One of the great challenges in membrane biophysics is to find a means to foster the transport of drugs across complex membrane structures. In this spirit, we elucidate methodological challenges associated with free energy computations of complex chainlike molecules across lipid membranes. As an appropriate standard molecule to this end, we consider 7-nitrobenz-2-oxa-1,3-diazol-4-yl-labeled fatty amine, NBD-C-n, which is here dealt with as a homologous series with varying chain lengths. We found the membrane-water interface region to be highly sensitive to details in free energy computations. Despite considerable simulation times, we observed substantial hysteresis, the cause being the small frequency of insertion/desorption events of the amphiphile's alkyl chain in the membrane interface. The hysteresis was most pronounced when the amphiphile was pulled from water to the membrane and compromised the data that were not in line with experiments. The subtleties in umbrella sampling for computing distance along the transition path were also observed to be potential causes of artifacts. With the PGD (pull geometry distance) scheme, in which the distance from the molecule was computed to a reference plane determined by an average over all lipids in the membrane, we found marked deformations in membrane structure when the amphiphile was close to the membrane. The deformations were weaker with the PGC (pull geometry cylinder) method, where the reference plane is chosen based on lipids that are within a cylinder of radius 1.7 nm from the amphiphile. Importantly, the free energy results given by PGC were found to be qualitatively consistent with experimental data, while the PGD results were not. We conclude that with long amphiphiles there is reason for concern with regard to computations of their free energy profiles. The membrane-water interface is the region where the greatest care is warranted.

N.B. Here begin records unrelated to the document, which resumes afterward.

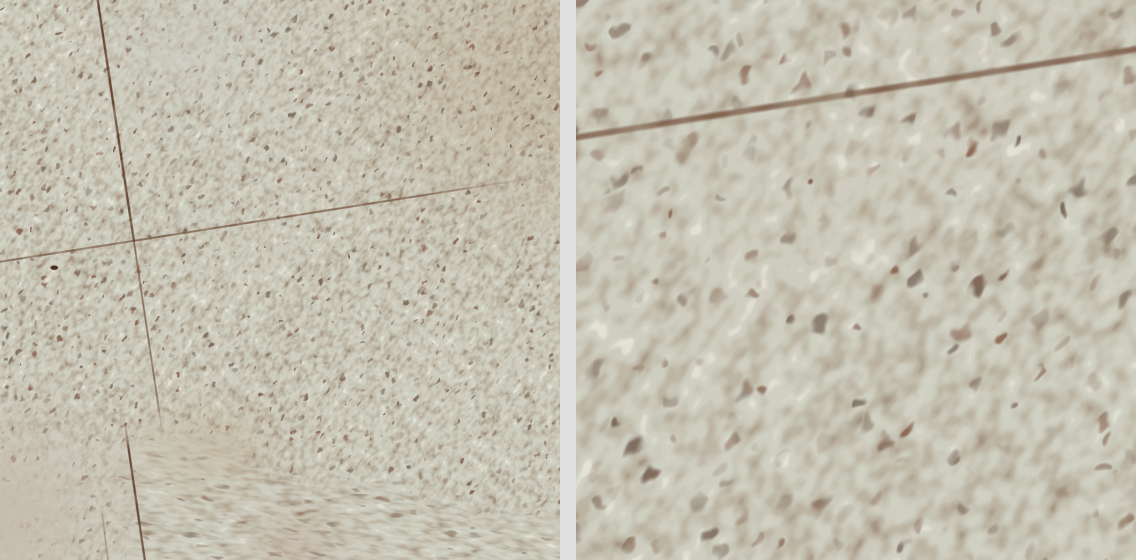
Left: the whole. Right: its middle third, enlarged.
This texture is drawn by a WebGL 2 fragment shader. Its source:

```glsl
#version 300 es
precision highp float;
// Worn, speckled stone tiles with thin, slightly tilted brown joints.
// Stretched gradient noise gives the grain, jittered cells give the flecks,
// and the joints are tapered line segments, broken near the lower edge.

uniform vec2 u_resolution;
out vec4 fragColor;

vec2 hash2(vec2 cell) {
    uvec2 q = uvec2(ivec2(cell)) * uvec2(1597334673u, 3812015801u);
    uint n = (q.x ^ q.y) * 1597334673u;
    n = (n ^ (n >> 15)) * 2246822519u;
    n ^= n >> 13;
    return vec2(n & 65535u, n >> 16) / 65535.0;
}

float corner(vec2 cell, vec2 offset) {
    float angle = 6.2832 * hash2(cell).x;
    return dot(vec2(cos(angle), sin(angle)), offset);
}

float gradientNoise(vec2 p) {
    vec2 i = floor(p), f = p - i;
    vec2 u = f * f * f * (f * (f * 6.0 - 15.0) + 10.0);
    vec2 e = vec2(1.0, 0.0);
    return mix(mix(corner(i, f), corner(i + e, f - e), u.x),
               mix(corner(i + e.yx, f - e.yx), corner(i + 1.0, f - 1.0), u.x), u.y);
}

// Strongest dark fleck covering p, one candidate per cell
float flecks(vec2 p) {
    vec2 home = floor(p);
    float cover = 0.0;
    for (int y = -1; y <= 1; y++)
    for (int x = -1; x <= 1; x++) {
        vec2 cell = home + vec2(x, y);
        vec2 center = cell + 0.15 + 0.7 * hash2(cell + 71.0);
        vec2 trait = hash2(cell + 233.0);
        float radius = mix(0.14, 0.32, trait.x);
        float spot = 1.0 - smoothstep(0.35 * radius, 1.25 * radius, length(p - center));
        cover = max(cover, spot * pow(trait.y, 2.6));
    }
    return cover;
}

// x: grain around zero, y: fleck cover, both drawn out along one direction
vec2 speckle(vec2 p, float angle, float stretch) {
    vec2 axis = vec2(cos(angle), sin(angle));
    vec2 g = vec2(dot(p, axis) / stretch, dot(p, vec2(-axis.y, axis.x)));
    float grain = 0.65 * gradientNoise(g * 88.0) + 0.45 * gradientNoise(g * 165.0 + 19.0)
                + 0.3 * gradientNoise(g * 38.0 + 7.0);
    vec2 warp = vec2(gradientNoise(g * 130.0), gradientNoise(g * 130.0 + 41.0));
    return vec2(grain, flecks(g * 66.0 + 0.35 * warp));
}

// Joint from a to b; fade is the share of its length that dies out at b
float joint(vec2 p, vec2 a, vec2 b, float halfWidth, float fade) {
    vec2 d = b - a;
    float t = clamp(dot(p - a, d) / dot(d, d), 0.0, 1.0);
    float blur = max(0.0013, 0.8 / u_resolution.y);
    float line = 1.0 - smoothstep(halfWidth - blur, halfWidth + blur, length(p - a - d * t));
    float wear = 0.9 + 0.45 * gradientNoise(p * 42.0 + 5.0);
    return line * clamp(wear, 0.0, 1.0) * (1.0 - smoothstep(1.0 - fade, 1.001, t));
}

float blob(vec2 p, vec2 center, vec2 size) {
    vec2 q = (p - center) / size;
    return exp(-dot(q, q));
}

void main() {
    vec2 p = gl_FragCoord.xy / u_resolution;
    float cloud = gradientNoise(p * 4.5 + 3.0) + 0.6 * gradientNoise(p * 11.0);

    // Slanted grain, dragged sideways along the lower edge
    float edge = 0.26 - 0.19 * p.x + 0.05 * cloud;
    float smear = smoothstep(-0.03, 0.03, edge - p.y) * smoothstep(0.16, 0.28, p.x);
    vec2 stone = mix(speckle(p, 0.95, 1.45), speckle(p, -0.12, 3.0), smear);
    float polish = blob(p, vec2(0.0, 0.08), vec2(0.16, 0.15));
    stone *= 1.0 - 0.85 * polish;
    stone *= 1.0 - 0.35 * blob(p, vec2(0.34, 0.93), vec2(0.14, 0.12));

    // Tone of the ground
    float tan_ = blob(p, vec2(0.96, 0.86), vec2(0.27, 0.25))
               + 0.75 * blob(p, vec2(0.38, 0.2), vec2(0.13, 0.08));
    float tone = 0.05 + stone.x + 0.16 * cloud - 0.13 * tan_;
    vec3 color = mix(vec3(0.78, 0.77, 0.71), vec3(0.81, 0.81, 0.76), smoothstep(-0.04, 0.22, tone));
    color = mix(color, vec3(0.74, 0.71, 0.64), smoothstep(0.0, 0.25, -tone));
    color = mix(color, vec3(0.64, 0.57, 0.50), smoothstep(0.24, 0.6, -tone));
    color += 0.08 * smoothstep(0.3, 0.6, tone);

    // Broad stains: warm tan, rosy polish, cool pale patch
    color = mix(color, vec3(0.75, 0.68, 0.57), 0.42 * clamp(tan_ + 0.3 * cloud, 0.0, 1.0));
    color = mix(color, vec3(0.77, 0.71, 0.66), 0.6 * polish);
    color = mix(color, vec3(0.74, 0.65, 0.58), 0.4 * blob(p, vec2(0.53, 0.03), vec2(0.08, 0.06)));
    color = mix(color, vec3(0.81, 0.81, 0.78), 0.35 * blob(p, vec2(0.35, 0.93), vec2(0.12, 0.11)));

    // Dark flecks and one deep chip
    vec3 fleckColor = mix(vec3(0.42, 0.34, 0.29), vec3(0.49, 0.32, 0.24),
                          smoothstep(-0.2, 0.2, gradientNoise(p * 31.0)));
    color = mix(color, fleckColor, 0.82 * stone.y * (1.0 - 0.4 * smear));
    float chip = blob(p, vec2(0.097, 0.522), vec2(0.007, 0.004));
    color = mix(color, vec3(0.30, 0.16, 0.11), smoothstep(0.2, 0.6, chip));

    // Joints meet at one crossing; the lower pieces are shifted and fading
    vec2 crossing = vec2(0.239, 0.570);
    float strong = joint(p, crossing, vec2(0.173, 1.01), 0.0021, 0.0);
    strong = max(strong, joint(p, vec2(0.260, -0.01), vec2(0.220, 0.265), 0.0020, 0.3));
    float thin = 0.8 * joint(p, crossing, vec2(0.293, 0.206), 0.0016, 0.3);
    thin = max(thin, 0.8 * joint(p, crossing, vec2(-0.01, 0.531), 0.0018, 0.0));
    thin = max(thin, 0.85 * joint(p, crossing, vec2(1.02, 0.693), 0.0018, 0.45));
    thin = max(thin, 0.4 * joint(p, vec2(0.194, -0.01), vec2(0.179, 0.11), 0.0014, 0.5));
    color = mix(color, vec3(0.47, 0.34, 0.26), thin);
    color = mix(color, vec3(0.37, 0.23, 0.16), 0.92 * strong);

    fragColor = vec4(color, 1.0);
}
```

Journal of Physical Chemistry B, 2014, Vol 118, Issue 13, p. 3572-3581